>> I have a hard time imagining many lines of code that
>> do integer arithmetic that don't use add, subtract,
>> multiply, divide, sqrt, assignment, compare (there's
>> six right there) operations, but maybe your imagination
>> is better than mine.
> Well, I guess so. Most uses of big-integers are for an
> expression or two, maybe a few lines even, to accomplish
> things beyond the ability of the intrinsic INTEGER (or
> even REAL) type(s). This small amount of code may
> actually use only, say, add, divide, and assignment (to
> compute the average of a large array of integers without
> the risk of overflow, and without losing precision like
> you would if you use REAL intermediates).

I have seen a couple serious applications of rather long
integers. In each case the operations were quite serious
mathematics and involved nontrivial programs.

There are several packages of nontrivial operations
research or combinatorics that are exact as they use
a high precision integer package.

My experience must be limited as I have never seen a case
where the intent was to have a bit more precision for a
while. I have seen some things that are sort of like
that for reals but never for integers.

From: Dave Thompson on
On Wed, 08 Mar 2006 15:37:28 GMT, Dan Nagle <dannagle(a)>

> Hello,
> Pierre Asselin wrote:
> <snip a bunch>
> > Playing Devil's Advocate, in C the tradition is to #include all headers
> > at file scope and to #include needed headers from headers. Transliterated

And specifically to #include all headers _at the top_ of the source
file -- certainly before any code, and usually before any (file-scope)
variables or types.

The second is not universal however. I have seen projects where you
must (and it is documented you must) #include "lowerlevel.h" before
you #include "mediumlevel_uses_lower.h". (The actual names aren't that
explanatory, of course. <G>) Although I would say in recent years the
trend is toward "medium.h takes care of it for you".

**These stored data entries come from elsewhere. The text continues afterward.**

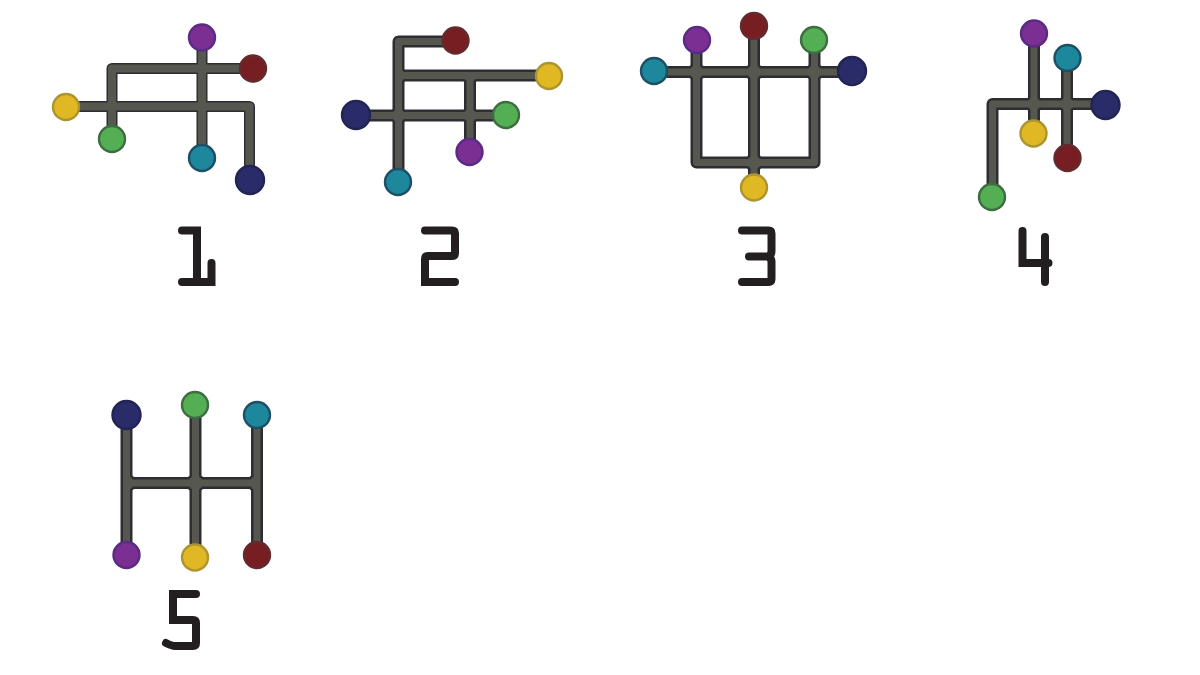
<!DOCTYPE html>
<html lang="en">
<head>
<meta charset="utf-8">
<title>Five networks</title>
<style>
:root {
  --paper: #fff;
  --road: #56574f;
  --road-edge: #2c2e33;
  --ink: #231f20;
  --purple: #7b2f92;
  --purple-rim: #5a2b84;
  --red: #761e21;
  --red-rim: #632b2e;
  --yellow: #dfb824;
  --yellow-rim: #ac952f;
  --green: #53ae54;
  --green-rim: #3f6d41;
  --teal: #1d879b;
  --teal-rim: #1f4f66;
  --navy: #292c69;
  --navy-rim: #222452;
}
body { margin: 0; background: var(--paper); }
.networks { display: block; width: 1200px; height: 675px; overflow: hidden; }
.road { fill: none; stroke-linejoin: round; }
.edge { stroke: var(--road-edge); stroke-width: 12; }
.core { stroke: var(--road); stroke-width: 7; }
.light .edge { stroke-width: 11; }
.light .core { stroke-width: 8; }
.node { stroke-width: 2.4; }
.purple { fill: var(--purple); stroke: var(--purple-rim); }
.red { fill: var(--red); stroke: var(--red-rim); }
.yellow { fill: var(--yellow); stroke: var(--yellow-rim); }
.green { fill: var(--green); stroke: var(--green-rim); }
.teal { fill: var(--teal); stroke: var(--teal-rim); }
.navy { fill: var(--navy); stroke: var(--navy-rim); }
.numeral { fill: none; stroke: var(--ink); stroke-width: 8; stroke-linecap: round; stroke-linejoin: miter; }
</style>
</head>
<body>
<svg class="networks" viewBox="0 0 1200 675" role="img" aria-label="Five numbered networks of roads joining six coloured nodes">
  <defs>
    <circle id="purple" class="node purple" r="13"/>
    <circle id="red" class="node red" r="13"/>
    <circle id="yellow" class="node yellow" r="13"/>
    <circle id="green" class="node green" r="13"/>
    <circle id="teal" class="node teal" r="13"/>
    <circle id="navy" class="node navy" r="14"/>

    <path id="roads-1" d="M253 68.5H112V139M66 106.5H249.5V180M202 37V158M199 68.5l3-3 3 3-3 3zM109 106.5l3-3 3 3-3 3zM199 106.5l3-3 3 3-3 3z"/>
    <path id="roads-2" d="M455 41.5H398.5V182M398.5 75.5H549M356 115.5H506M470 75.5V152M398.5 71.5v8l4-4zM466 75.5h8l-4 4zM394.5 115.5l4-4 4 4-4 4zM466 115.5l4-4 4 4-4 4z"/>
    <path id="roads-3" d="M654 72H852M696.5 40V162.500H814.500V40M754 26V188M692 72l4.500-4.500 4.500 4.500-4.500 4.500zM749.500 72l4.500-4.500 4.500 4.500-4.500 4.500zM810 72l4.500-4.500 4.500 4.500-4.500 4.500zM749.500 162.500l4.500-4.500 4.500 4.500-4.500 4.500z"/>
    <path id="roads-4" d="M1034 33V133M1067 58V158M1105 104H992.500V197M1030 104l4-4 4 4-4 4zM1063 104l4-4 4 4-4 4z"/>
    <path id="roads-5" d="M126.500 415V555M195.500 405V557M257 415V555M126.500 483H257M126.500 478v10l5-5zM190.500 483l5-5 5 5-5 5zM257 478v10l-5-5z"/>
  </defs>

  <g id="network-1">
    <g class="road light">
      <use href="#roads-1" class="edge"/>
      <use href="#roads-1" class="core"/>
    </g>
    <use href="#purple" x="202" y="37.5"/>
    <use href="#red" x="253" y="68.5"/>
    <use href="#yellow" x="66" y="107"/>
    <use href="#green" x="112" y="139"/>
    <use href="#teal" x="202" y="158"/>
    <use href="#navy" x="250" y="180"/>
    <path class="numeral" role="img" aria-label="1" d="M182 230.500H197V282M182 282H211.500V263"/>
  </g>

  <g id="network-2">
    <g class="road">
      <use href="#roads-2" class="edge"/>
      <use href="#roads-2" class="core"/>
    </g>
    <use href="#red" x="455.5" y="40.5"/>
    <use href="#yellow" x="549" y="76"/>
    <use href="#navy" x="356" y="115"/>
    <use href="#green" x="506" y="115"/>
    <use href="#purple" x="469.5" y="152"/>
    <use href="#teal" x="398" y="182"/>
    <path class="numeral" role="img" aria-label="2" d="M425 230.500H452Q455 230.500 455 233.500V253Q455 256 452 256H428Q425 256 425 259V282H455"/>
  </g>

  <g id="network-3">
    <g class="road">
      <use href="#roads-3" class="edge"/>
      <use href="#roads-3" class="core"/>
    </g>
    <use href="#red" x="754" y="26"/>
    <use href="#purple" x="697" y="40"/>
    <use href="#green" x="814" y="40"/>
    <use href="#teal" x="654" y="71"/>
    <use href="#navy" x="852" y="71"/>
    <use href="#yellow" x="754" y="187.5"/>
    <path class="numeral" role="img" aria-label="3" d="M742 230.500H768.500Q771.500 230.500 771.500 233.500V251Q771.500 255 768 256.500Q771.500 258 771.500 262V279Q771.500 282 768.500 282H742M749 256.500H768"/>
  </g>

  <g id="network-4">
    <g class="road">
      <use href="#roads-4" class="edge"/>
      <use href="#roads-4" class="core"/>
    </g>
    <use href="#purple" x="1034" y="33.5"/>
    <use href="#teal" x="1067.5" y="58"/>
    <use href="#navy" x="1105.5" y="105"/>
    <use href="#yellow" x="1033.5" y="133.5"/>
    <use href="#red" x="1067.5" y="158"/>
    <use href="#green" x="992" y="197"/>
    <path class="numeral" role="img" aria-label="4" d="M1022.500 231V263H1048.500M1045 237V282"/>
  </g>

  <g id="network-5">
    <g class="road">
      <use href="#roads-5" class="edge"/>
      <use href="#roads-5" class="core"/>
    </g>
    <use href="#navy" x="126.5" y="415"/>
    <use href="#green" x="195" y="405"/>
    <use href="#teal" x="257" y="415"/>
    <use href="#purple" x="126.5" y="555"/>
    <use href="#yellow" x="195" y="557.5"/>
    <use href="#red" x="257" y="555"/>
    <path class="numeral" role="img" aria-label="5" d="M196 594H173V620H193Q196 620 196 623V643Q196 646 193 646H175Q172 646 166 643"/>
  </g>
</svg>
</body>
</html>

> > to Fortran, that would mean USE at module scope (contrary to what I said)
> > and single-module wrappers (as I said).
> Playing Devil's Advocate further, an unqualified private statement
> in each module to prevent "leak-through" of names could be considered
> the equivalent of the ubiquitous C construct
> #ifndef FUBAR_H
> #define FUBAR_H
> /* stuff from fubar.h */
> #endif

No. This (only) protects against (arguably spurious) errors caused by
nominal duplication(s) if you #include the same header twice -- which
you don't normally do explicitly, but as above get if you #include
"lower.h" and also #include "medium.h" which includes lower.h.
Everything declared in fubar.h is still visible and in the namespace.

You may thinking of things like
/*--- unistd.h or similar ---*/
.... here features in the "basic" API ...
.... here features applicable only to level 2 ...

or things like
/*--- myproj.h ---*/
extern myfunc (blah blah blah) ;
extern struct { int a; float b; char * c; } mydata
= { 42, 3.1416, "whoa nelly" }

- David.Thompson1 at